Herman Koch’s mesmerizing and disturbing novel starts out slowly, as two couples meet for dinner at a pricey, somewhat snobbish restaurant in Amsterdam. The two men are brothers: Serge, in the midst of a campaign to become the prime minister of the Netherlands, and Paul, a high school teacher. Paul and his wife Claire arrive first, as usual, for as Paul well knows, Serge “never arrived on time anywhere,” preferring to make a grand entrance.
Paul’s aversion to this whole evening planned by Serge and his wife Babette escalates with the arrival of each skimpy yet ridiculously overpriced course.

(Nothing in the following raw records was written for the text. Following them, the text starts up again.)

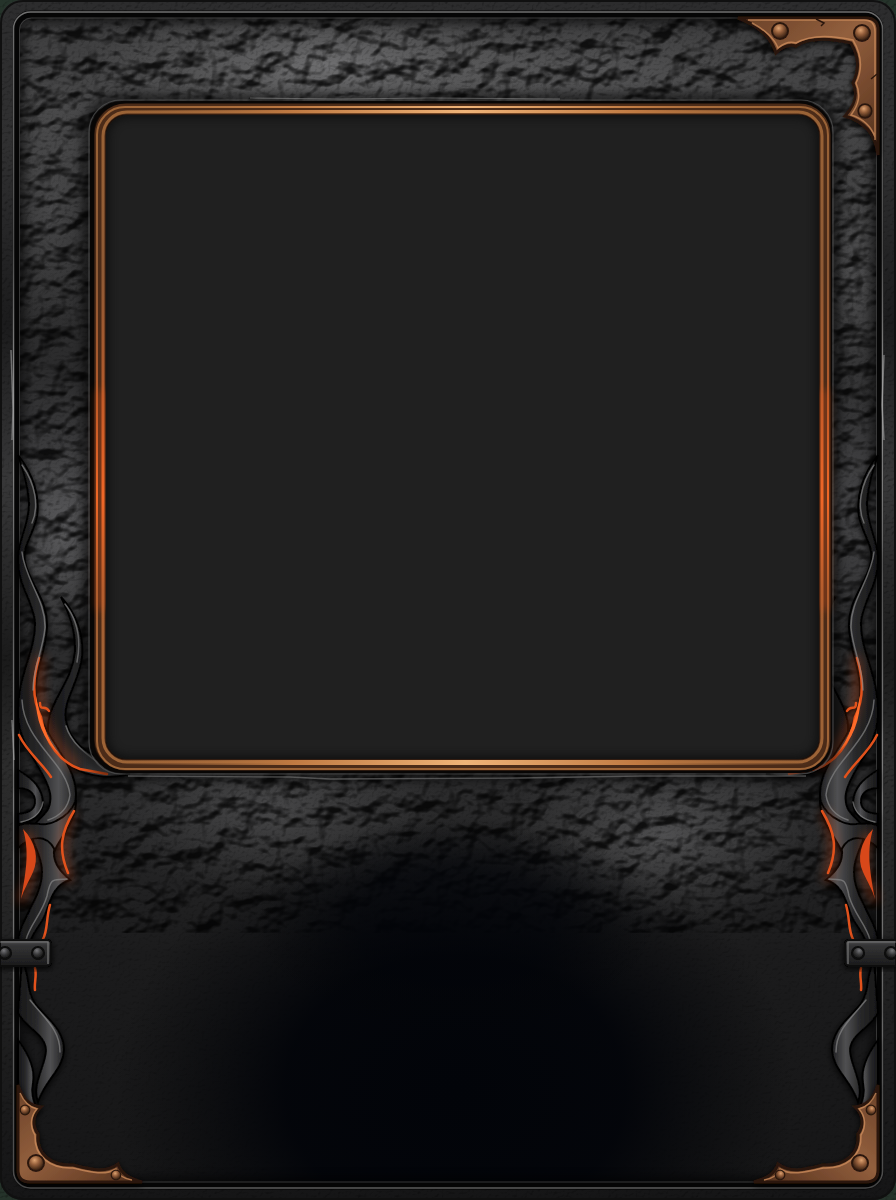
<!DOCTYPE html>
<html lang="en">
<head>
<meta charset="utf-8">
<title>Forged card frame</title>
<style>
:root{--backdrop:#25332a;--iron-dark:#0b0b0c;--iron:#1c1c1d;--edge:#6c6c6c;--window:#202020;--ember:#e2521c;--bronze-dark:#2a170d}
*{box-sizing:border-box}
html,body{margin:0;width:896px;height:1200px;overflow:hidden;background:var(--backdrop)}
.card{position:relative;width:896px;height:1200px;overflow:hidden}
.card svg{position:absolute;left:0;top:0;display:block}
.art-window{position:absolute;left:106px;top:115px;width:713px;height:644px;border-radius:22px;background:var(--window);box-shadow:inset 0 0 9px 3px #111}
.hammered{mix-blend-mode:multiply}
.ember{fill:none;stroke:var(--ember);stroke-linecap:round}
.groove{fill:none;stroke:#050505}
.shine{fill:none;stroke:#8b8b8b;stroke-width:1.5;stroke-linecap:round;opacity:.65}
.horn{fill:url(#steel);stroke:#060606;stroke-width:2}
.plate{fill:url(#bronze);stroke:var(--bronze-dark);stroke-width:3}
.plate-rim{fill:none;stroke:#d08f5e;stroke-width:1.5;opacity:.75}
</style>
</head>
<body>
<main class="card">
<svg width="896" height="1200" viewBox="0 0 896 1200" role="img" aria-label="Hammered black iron card frame with bronze corners and forged flames">
<defs>
<linearGradient id="rim" x1="0" y1="0" x2="0" y2="1">
<stop offset="0" stop-color="#2c2c2d"/><stop offset=".12" stop-color="#303031"/><stop offset=".27" stop-color="#1b1b1c"/><stop offset=".4" stop-color="#373738"/><stop offset=".55" stop-color="#1a1a1a"/><stop offset=".64" stop-color="#2c2c2c"/><stop offset="1" stop-color="#151516"/>
</linearGradient>
<linearGradient id="rimEdge" x1="0" y1="0" x2="0" y2="1">
<stop offset="0" stop-color="#6f6f6f"/><stop offset=".2" stop-color="#4b4b4b"/><stop offset=".33" stop-color="#939393"/><stop offset=".5" stop-color="#565656"/><stop offset=".62" stop-color="#7c7c7c"/><stop offset="1" stop-color="#5a5a5a"/>
</linearGradient>
<linearGradient id="panel" x1="0" y1="0" x2="0" y2="1">
<stop offset="0" stop-color="#3c3c3d"/><stop offset=".08" stop-color="#474748"/><stop offset=".17" stop-color="#343435"/><stop offset=".3" stop-color="#2b2b2c"/><stop offset=".42" stop-color="#454547"/><stop offset=".54" stop-color="#2c2c2d"/><stop offset=".66" stop-color="#2b2b2c"/><stop offset=".8" stop-color="#1b1b1c"/><stop offset="1" stop-color="#161617"/>
</linearGradient>
<radialGradient id="glow"><stop offset="0" stop-color="#8a8a8c" stop-opacity=".62"/><stop offset="1" stop-color="#777" stop-opacity="0"/></radialGradient>
<radialGradient id="shade"><stop offset="0" stop-color="#020409"/><stop offset=".5" stop-color="#020409" stop-opacity=".93"/><stop offset="1" stop-color="#040507" stop-opacity="0"/></radialGradient>
<linearGradient id="steel" x1="0" y1="0" x2="1" y2="0">
<stop offset="0" stop-color="#161617"/><stop offset=".4" stop-color="#29292a"/><stop offset=".7" stop-color="#505052"/><stop offset="1" stop-color="#202021"/>
</linearGradient>
<linearGradient id="bronze" x1="0" y1="0" x2="1" y2="1">
<stop offset="0" stop-color="#6a4128"/><stop offset=".45" stop-color="#925f3d"/><stop offset=".75" stop-color="#70452b"/><stop offset="1" stop-color="#4e2e1c"/>
</linearGradient>
<linearGradient id="frameSide" gradientUnits="userSpaceOnUse" x1="0" y1="105" x2="0" y2="770">
<stop offset="0" stop-color="#9a6336"/><stop offset=".25" stop-color="#8e5a35"/><stop offset=".43" stop-color="#b25a2b"/><stop offset=".59" stop-color="#f26b2a"/><stop offset=".73" stop-color="#a55f32"/><stop offset="1" stop-color="#9c6437"/>
</linearGradient>
<linearGradient id="frameSpan" gradientUnits="userSpaceOnUse" x1="120" y1="0" x2="810" y2="0">
<stop offset="0" stop-color="#a0683a" stop-opacity="0"/><stop offset=".25" stop-color="#c07a42"/><stop offset=".5" stop-color="#f0b478"/><stop offset=".75" stop-color="#c07a42"/><stop offset="1" stop-color="#a0683a" stop-opacity="0"/>
</linearGradient>
<radialGradient id="stud" cx=".4" cy=".3" r=".7"><stop offset="0" stop-color="#dda271"/><stop offset=".45" stop-color="#96603c"/><stop offset="1" stop-color="#3c2314"/></radialGradient>
<radialGradient id="ironStud" cx=".4" cy=".3" r=".7"><stop offset="0" stop-color="#77777a"/><stop offset=".5" stop-color="#363637"/><stop offset="1" stop-color="#0d0d0d"/></radialGradient>
<linearGradient id="strap" x1="0" y1="0" x2="0" y2="1"><stop offset="0" stop-color="#545455"/><stop offset=".2" stop-color="#353536"/><stop offset="1" stop-color="#1a1a1b"/></linearGradient>
<filter id="dents" x="0" y="0" width="100%" height="100%" color-interpolation-filters="sRGB">
<feTurbulence type="fractalNoise" baseFrequency=".034 .042" numOctaves="3" seed="11"/>
<feDiffuseLighting surfaceScale="15" diffuseConstant="1.15" lighting-color="#fff"><feDistantLight azimuth="245" elevation="52"/></feDiffuseLighting>
</filter>
<filter id="grain" x="0" y="0" width="100%" height="100%" color-interpolation-filters="sRGB">
<feTurbulence type="fractalNoise" baseFrequency=".3" numOctaves="2" seed="4"/>
<feDiffuseLighting surfaceScale="2" diffuseConstant="1.2" lighting-color="#fff"><feDistantLight azimuth="245" elevation="58"/></feDiffuseLighting>
</filter>
<filter id="soft" x="-60%" y="-20%" width="220%" height="140%"><feGaussianBlur stdDeviation="5"/></filter>
<filter id="drop" x="-20%" y="-20%" width="140%" height="140%"><feDropShadow dx="0" dy="2" stdDeviation="3" flood-color="#000" flood-opacity=".9"/></filter>
<clipPath id="panelShape"><rect x="18" y="17" width="860" height="1167" rx="13"/></clipPath>

<g id="rivet"><circle r="9" fill="#2b180e"/><circle r="7" fill="url(#stud)"/></g>

<g id="flames">
<g filter="url(#drop)">
<path class="horn" d="M61 597C76 613 84 635 82 657C79 683 62 701 66 721C70 741 84 750 96 757C108 767 119 772 130 774C111 779 89 777 71 767C53 757 45 738 49 719C53 697 72 681 75 652C76 630 69 613 61 597Z"/>
<path class="horn" d="M18 455C33 474 40 496 37 516C33 536 22 545 25 562C30 585 48 600 47 627C45 656 34 671 36 698C38 733 75 759 76 793C77 818 57 833 54 851C53 864 62 873 70 880C55 884 51 898 46 912C41 927 31 932 29 947L18 945C18 920 42 899 42 872C42 850 27 842 34 826C40 815 53 813 50 793C46 770 19 748 18 715C17 675 36 652 35 622C33 600 17 585 18 557C19 538 30 523 29 502C28 485 23 470 18 455Z"/>
<path class="horn" d="M18 770C33 779 43 788 43 804C42 817 31 822 18 824V814C27 813 34 811 35 803C36 793 28 788 18 788Z"/>
<path class="horn" d="M18 826C29 819 42 829 56 821C67 816 73 808 76 800C76 822 61 836 55 850C46 833 30 836 18 848Z"/>
<path class="horn" d="M22 960C31 978 25 989 36 1005C48 1019 64 1030 64 1050C63 1070 45 1080 38 1102C31 1085 46 1065 46 1050C45 1034 27 1029 18 1013Z"/>
<path class="horn" d="M18 1040C27 1052 36 1067 33 1083C31 1093 33 1100 37 1109C25 1104 18 1093 18 1080Z"/>
</g>
<g class="ember" stroke-width="10" opacity=".3" filter="url(#soft)">
<path d="M40 660C34 700 43 735 74 764M70 815C58 845 64 860 68 878M28 836C37 860 30 880 22 898"/>
</g>
<g class="ember" stroke-width="2.5">
<path d="M39 658C31 684 34 703 41 717C45 744 62 763 80 769L107 774M49 711C45 704 40 712 40 703"/>
<path d="M19 735C27 752 42 763 51 777M74 811C61 832 58 849 68 873M50 905C46 918 48 930 43 939M35 968C37 976 34 983 35 990"/>
</g>
<path d="M23 829C36 842 39 859 33 872C28 883 24 889 21 899C27 868 29 850 23 829Z" fill="#d8481a"/>
<path d="M36 696C40 716 45 737 60 755C43 740 35 719 36 696Z" fill="#ff6c2a"/>
<path class="shine" d="M22 465C36 485 39 507 32 523M22 552C25 580 46 600 45 628C43 650 33 668 33 690M65 604C79 622 81 642 77 662M66 726C71 743 85 753 104 767M22 700C24 743 67 762 70 795C68 809 60 816 48 820M67 879C54 881 51 875 47 896C42 914 29 926 26 940M30 1000C46 1020 60 1030 60 1052M43 802C41 814 31 820 21 822"/>
</g>

<g id="clasp" filter="url(#drop)">
<path d="M0 940H47Q51 940 51 944V962Q51 966 47 966H0Z" fill="url(#strap)" stroke="#080808" stroke-width="2"/>
<path d="M0 942H48V964" fill="none" stroke="#777" stroke-width="1.2"/>
<g fill="url(#ironStud)" stroke="#080808" stroke-width="2"><circle cx="5" cy="953" r="6"/><circle cx="38" cy="953" r="6"/></g>
</g>

<g id="footCorner" filter="url(#drop)">
<path class="plate" d="M18 1085C22 1099 30 1106 41 1107C32 1115 32 1126 38 1134C36 1155 52 1166 73 1165C89 1169 105 1174 118 1164C121 1174 130 1179 142 1182H30Q18 1182 18 1170Z"/>
<path class="plate-rim" d="M20 1093C24 1102 29 1107 37 1109C30 1117 30 1127 35 1135C34 1157 51 1169 73 1168C90 1172 105 1176 116 1169C119 1176 125 1179 132 1180"/>
<use href="#rivet" x="36" y="1163"/>
<use href="#rivet" transform="translate(25 1110) scale(.6)"/>
<use href="#rivet" transform="translate(116 1175) scale(.6)"/>
</g>
</defs>

<rect width="896" height="1200" rx="22" fill="url(#rim)"/>
<rect class="hammered" width="896" height="1200" filter="url(#grain)" opacity=".5"/>
<rect x="1" y="1" width="894" height="1198" rx="22" fill="none" stroke="#101010" stroke-width="2"/>

<g id="iron-panel" clip-path="url(#panelShape)">
<rect x="15" y="13" width="866" height="1174" fill="url(#panel)"/>
<ellipse cx="330" cy="65" rx="250" ry="65" fill="url(#glow)"/>
<ellipse cx="590" cy="70" rx="200" ry="50" fill="url(#glow)" opacity=".4"/>
<ellipse cx="50" cy="210" rx="50" ry="130" fill="url(#glow)" opacity=".35"/>
<ellipse cx="855" cy="270" rx="45" ry="150" fill="url(#glow)" opacity=".55"/>
<ellipse cx="60" cy="540" rx="50" ry="100" fill="url(#glow)" opacity=".5"/>
<ellipse cx="270" cy="810" rx="170" ry="85" fill="url(#glow)" opacity=".5"/>
<ellipse cx="665" cy="835" rx="160" ry="95" fill="url(#glow)" opacity=".65"/>
<rect class="hammered" x="15" y="13" width="866" height="920" filter="url(#dents)" opacity=".8"/>
<rect class="hammered" x="15" y="13" width="866" height="1174" filter="url(#grain)" opacity=".35"/>
<ellipse cx="455" cy="1090" rx="340" ry="270" fill="url(#shade)"/>
<ellipse cx="455" cy="925" rx="200" ry="110" fill="url(#shade)" opacity=".6"/>
<rect x="18" y="17" width="860" height="1167" rx="13" class="groove" stroke-width="14" opacity=".55" filter="url(#soft)"/>
</g>

<g id="card-edge" fill="none">
<rect x="16" y="14" width="864" height="1172" rx="15" stroke="#050505" stroke-width="7"/>
<rect x="13.5" y="12" width="869" height="1176" rx="17" stroke="url(#rimEdge)" stroke-width="1.5"/>
<rect x="19.5" y="18" width="857" height="1164" rx="12" stroke="#4a4a4a" stroke-width="1" opacity=".7"/>
<path d="M11 350L13 410L12 440M884 355L882 405L884 440M12 720L14 760" stroke="#a4a4a4" stroke-width="1.5" opacity=".6"/>
</g>

<use href="#flames"/>
<use href="#flames" transform="matrix(-1 0 0 1 896 0)"/>

<g id="window-frame" fill="none">
<rect x="88" y="99" width="746" height="676" rx="32" stroke="#000" stroke-width="10" opacity=".6" filter="url(#soft)"/>
<rect x="89" y="100" width="744" height="674" rx="32" stroke="#555" stroke-width="1.2" opacity=".7"/>
<rect x="92" y="103" width="738" height="668" rx="30" fill="#1b0f09" stroke="#080605" stroke-width="4"/>
<rect x="100" y="109" width="725" height="656" rx="26" stroke="#4b2b18" stroke-width="11"/>
<rect x="97" y="107" width="731" height="662" rx="28" stroke="url(#frameSide)" stroke-width="2"/>
<rect x="103" y="112" width="719" height="650" rx="24" stroke="url(#frameSide)" stroke-width="3"/>
<path d="M101 390V610M824 390V610" stroke="#e8581f" stroke-width="8" opacity=".4" filter="url(#soft)"/>
<g fill="url(#frameSpan)"><rect x="120" y="106" width="690" height="2"/><rect x="120" y="110" width="690" height="3"/><rect x="120" y="760" width="690" height="5"/></g>
<path d="M128 776L290 777L330 779L520 778L640 776L806 776" stroke="#777" stroke-width="1.3" opacity=".6"/>
<path d="M250 98L340 99L430 98L560 99" stroke="#999" stroke-width="1.2" opacity=".5"/>
</g>

<use href="#clasp"/>
<use href="#clasp" transform="matrix(-1 0 0 1 896 0)"/>
<use href="#footCorner"/>
<use href="#footCorner" transform="matrix(-1 0 0 1 896 0)"/>

<g id="top-corner" filter="url(#drop)">
<path class="plate" d="M738 18H866Q878 18 878 30V155C876 136 866 122 845 116C856 104 858 94 853 83C859 71 860 58 851 43C829 38 808 38 796 46C789 44 782 47 776 53C771 36 757 25 738 18Z"/>
<path class="plate-rim" d="M748 20H864Q875 20 875 32V140M752 23C765 30 774 38 778 48C784 43 790 41 796 43C810 35 831 35 853 40C863 57 862 71 856 83C861 95 859 104 851 115C864 119 871 126 875 137"/>
<path d="M816 19L824 23L821 26M877 74L871 79" fill="none" stroke="#2a170d" stroke-width="1.5"/>
<use href="#rivet" x="780" y="31"/>
<use href="#rivet" x="862" y="33"/>
<use href="#rivet" transform="translate(865 111) scale(.85)"/>
</g>
</svg>
<div class="art-window"></div>
</main>
</body>
</html>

From the “Greek olives from the Peloponnese, lightly dressed in first-pressing, extra-virgin olive oil from Sardinia,” to the tiny 19-euro appetizer lost in the “vast emptiness” of Claire’s plate, to the miniscule portions of guinea fowl accompanied by a mere shred of lettuce, Paul becomes increasingly fascinated with the “yawning chasm between the dish itself and the price you have to pay for it.”
At this point, the reader assumes that The Dinner will remain what it seems on the surface to be—a subtle, yet piercing, skewering of the haughty, conceited, upper-class brother by his intellectually superior, middle-class sibling. But as the main courses arrive, the reason for the arranged dinner becomes clear: The four of them must deal with the shocking actions taken by their 15-year-old sons against a homeless person. The reader is drawn into their dispute, forced to think about what he or she would do in a similar situation. How hard is it to admit our children’s failings—and how far are we willing to go to protect them?
Koch’s fast-paced, addictive novel raises these questions and more. Readers will be able to identify with the faults and fears of each of his perceptively drawn characters. Already a bestseller in Europe, The Dinner is sure to find an enthusiastic American readership as well.Copyright 2012 BookPage Reviews.
Originally published in 2009, this best-selling Dutch novel is now available in English so the world can indulge in the dark comedy of award-winning author Koch (Save Us, Maria Montanelli). At an upscale restaurant in the Netherlands, two couples have dinner and a much-needed conversation about their sons. Koch employs the narrative frame of a menu (aperitif, appetizer) to slowly unveil how these couples know each other and the rippling effect their children's actions have caused. By the time dessert is served, the reader knows that the two men are brothers, and the narrative takes on Tolstoyan overtones, with each unhappy family unhappy in its own way. In a single setting, Koch successfully deploys multiple narratives of a single event to effectively show that our construction of history, and constant attempts at overdetermining the future, is problematic. VERDICT A shocking, humorous, and entertaining novel that effectively uses a misanthropic narrator in leading us through a fancy dinner, with morally savage undertones. Recommend for fans of Yasmina Reza's God of Carnage and Christos Tsiolkas's The Slap. [See Prepub Alert, 8/27/12.]--Joshua Finnell, Denison Univ. Lib., Granville, OH[Page 81]. (c) Copyright 2012. Library Journals LLC, a wholly owned subsidiary of Media Source, Inc. No redistribution permitted.
This chilling novel starts out as a witty look at contemporary manners in the style of Yasmina Reza's God of Carnage before turning into a take-no-prisoners psychological thriller. The Lohman brothers, unemployed teacher Paul and politician Serge, a candidate for prime minister, meet at an expensive Amsterdam restaurant, along with their respective spouses, Claire and Babette, to discuss a situation involving their respective 15-year-old sons, Michel and Rick. At first, the two couples discuss such pleasantries as wine and the new Woody Allen film. But during this five-course dinner, from aperitif to digestif, secrets come out that threaten relations between the two families. To say much more would spoil the breathtaking twists and turns of the plot, which slowly strips away layers of civility to expose the primal depths of supposedly model citizens, not to mention one character's past history of mental illness and violence. With dark humor, Koch dramatizes the lengths to which people will go to preserve a comfortable way of life. Despite a few too-convenient contrivances, this is a cunningly crafted thriller that will never allow you to look at a serviette in the same way again. Agent: Michael Carlisle, Inkwell Management. (Feb.)[Page ]. Copyright 2012 PWxyz LLC